Which brings up another significant issue… where or to whom do you go to fix something that is broken in an open source library? In most cases, corporate users of specialized vertical market open source software products have only internal developers and resources to depend on when things break. This really defeats the whole purpose of acquiring and using a third-party software product. It is expensive to maintain an in-house resource with expert knowledge of bond mathematics to research, maintain, and fix issues. The expense to hire and maintain these experts exceeds the cost of licensing and support of a commercial product. In the case of maintaining bond calculation code internally, it’s not enough to have good developers on staff – it requires good developers with an expert knowledge of bond calculation math and market conventions.

Design and User Friendliness
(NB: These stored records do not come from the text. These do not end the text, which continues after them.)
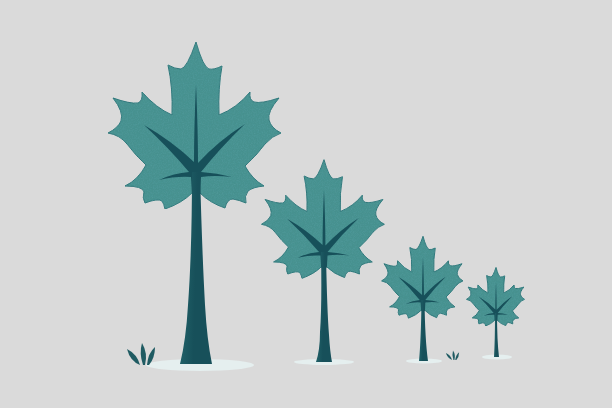
<!DOCTYPE html>
<html lang="en">
<head>
<meta charset="utf-8">
<title>Four maple leaf trees</title>
<style>
:root { --paper: #dadada; --leaf: #46918f; --edge: #30777a; --bark-dark: #17505a; --bark-light: #23666c; --snow: #e5efef; --grass: #1f5b62; }
html, body { margin: 0; height: 100%; overflow: hidden; background: var(--paper); }
.scene { display: block; width: 612px; height: 408px; }
.blade { fill: var(--leaf); stroke: var(--edge); stroke-width: 1; stroke-linejoin: round; vector-effect: non-scaling-stroke; }
.veins { fill: var(--bark-dark); }
.trunk { fill: url(#bark); }
.snow { fill: var(--snow); }
.grass { fill: var(--grass); }
.bark-top { stop-color: var(--bark-dark); }
.bark-base { stop-color: var(--bark-light); }
</style>
</head>
<body>
<svg class="scene" viewBox="0 0 612 408" role="img" aria-label="Four trees with maple leaf crowns, from tall to small">
  <defs>
    <linearGradient id="bark" x1="0" y1="0" x2="1" y2="0.15">
      <stop class="bark-base" offset="0"/>
      <stop class="bark-top" offset="0.55"/>
      <stop class="bark-top" offset="1"/>
    </linearGradient>
    <filter id="grain" x="0" y="0" width="1" height="1">
      <feTurbulence type="fractalNoise" baseFrequency="0.8" numOctaves="2" seed="4"/>
      <feColorMatrix values="0 0 0 0 0.1  0 0 0 0 0.36  0 0 0 0 0.38  0.9 0 0 0 -0.36"/>
      <feComposite in2="SourceGraphic" operator="in" result="specks"/>
      <feMerge><feMergeNode in="SourceGraphic"/><feMergeNode in="specks"/></feMerge>
    </filter>
    <filter id="soft" x="-10%" y="-50%" width="120%" height="200%"><feGaussianBlur stdDeviation="0.6"/></filter>
    <!-- Leaf: stem joint at 0,0 -->
    <g id="leaf">
      <path class="blade" filter="url(#grain)" d="M0-130Q-9-104-15-103Q-21-103-28-107Q-23-84-24-57Q-40-64-54-80Q-53-71-58-69Q-66-68-83-74Q-72-60-75-51Q-78-44-88-39Q-76-37-69-28Q-60-16-50-7Q-58 8-71 14Q-53 14-52 20Q-54 26-51 31Q-38 26-34 29Q-32 32-31 37Q-14 31-4 21H4Q14 31 29 36Q31 27 37 27Q43 28 50 31Q48 24 52 19Q57 15 68 14Q56 7 49-6Q61-17 69-28Q76-36 85-39Q75-44 73-52Q71-60 83-74Q65-68 58-70Q53-72 54-80Q41-64 23-57Q22-84 26-106Q18-102 13-103Q7-105 0-130Z"/>
      <path class="veins" d="M0-88Q2-40 2-9Q22-31 49-48Q25-25 5 0Q21 1 36 5Q18 3 5 5L4 22H-4L-5 5Q-20 4-37 8Q-22 1-7 0Q-28-25-52-47Q-24-31-2-10Q-2-44 0-88Z"/>
    </g>
    <!-- Grass: ground at 0,0 -->
    <g id="grass" class="grass">
      <path d="M-2 0Q-12-4-15-16Q-5-11-2 0Z"/>
      <path d="M1 0Q-3-12 0-22Q6-12 3 0Z"/>
      <path d="M5 0Q6-12 13-18Q13-7 7 0Z"/>
    </g>
  </defs>

  <g id="snow-patches" class="snow" filter="url(#soft)">
    <ellipse cx="200" cy="365" rx="54" ry="6"/>
    <ellipse cx="324" cy="362" rx="30" ry="3"/>
    <ellipse cx="424" cy="361" rx="18" ry="2.5"/>
    <ellipse cx="497" cy="357" rx="15" ry="2.5"/>
  </g>

  <g id="tree-tall">
    <use href="#leaf" x="196" y="172"/>
    <path class="trunk" d="M192 172H200Q202 250 205 305Q207 340 212 364H180Q186 340 188 305Q192 250 192 172Z"/>
  </g>
  <g id="tree-medium">
    <use href="#leaf" transform="translate(324 252) scale(.71)"/>
    <path class="trunk" d="M321 252H326Q327 310 329 335Q330 352 332 362H316Q320 350 320 332Q322 305 321 252Z"/>
  </g>
  <g id="tree-small">
    <use href="#leaf" transform="translate(423 300) scale(.47 .49)"/>
    <path class="trunk" d="M421.5 300H424.5Q425 340 428 361H419Q421 340 421.5 300Z"/>
  </g>
  <g id="tree-sapling">
    <use href="#leaf" transform="translate(496 313) scale(.335 .35)"/>
    <path class="trunk" d="M495 313H497Q497 340 499 357H494Q495 340 495 313Z"/>
  </g>

  <use href="#grass" x="142" y="365"/>
  <use href="#grass" transform="translate(453 360) scale(.47 .43)"/>
</svg>
</body>
</html>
Many open source products grow organically over time as new functions and features are added. Commercial products go through the same cycle – with a distinction.  Commercial product vendors usually have the incentive and resources to refactor and rebalance the design, update the technical and user documentation, and communicate this to clients. Over time, ignoring these tasks can result in incorrect or missing documentation and confusing or difficult to use class structure. These things can exist in commercial software as well – but usually, these products don’t last long in the commercial market.


Licensing is a business consideration that comes along with open-source software. This is not an issue often considered when using open source software for personal use, but can be a concern or even a liability for corporate use or incorporating into a for-profit software system. There is several different free and open source (FOSS) licensing models with different characteristics. Open source software distributed under the GPL (GNU Public License) family of licenses use ‘copyleft’ licensing which requires that derivative works be distributed under the same terms. Richard Stallman and others that developed this concept wanted assurance that their work would remain free and would benefit the whole world without being assimilated and sold for profit by corporations. Linux is the best example of GPL licensed software. Another popular open-source license – the BSD family of license – is less restrictive, but does require attribution and contains other clauses that may conflict with the software license agreement of a commercial product incorporating the BSD-licensed product. Finally, the MIT and related licenses are popular and permissive licenses that are widely used for products like node.js, jQuery, and the X Windows system. Like other licensing models, it requires incorporation of the license and copyright notices. Due to the varied terms and conditions, corporate legal counsel should undertake a license compatibility review before any free or open source software is incorporated into software intended for commercial use.


Open source has an obvious advantage over commercial software – it has no upfront cost. But, that is not the same as not having a cost – the costs are just hidden and are paid throughout the product lifecycle. They include potential licensing liabilities, security vulnerabilities, lack of development and user support, extended periods of known defects and missing features, increased cost of in-house development and support, and increased time and cost to work with poorly designed or documented products. Taken together, these costs often exceed the costs of commercial licensing.

Commercial products on the other hand – have the profit motive to encourage prompt support for security-specific issues, prompt response to defects and enhancement requests, regression and performance testing and tuning, design and documentation updates, and support for new platforms and languages. Clients of commercial fixed income security analytics library vendors like FTLabs receive these benefits along with expert financial technology consulting advice on integration and usage.

When the time to select a bond calculation component comes around, remember these points and select a reputable commercial vendor for your fixed income bond calculator. FTLabs has been in business since 2005 providing excellent components built for use with Microsoft.NET, C++, Java, and Web Services API under the FISA (Fixed Income Security Analytics) product name.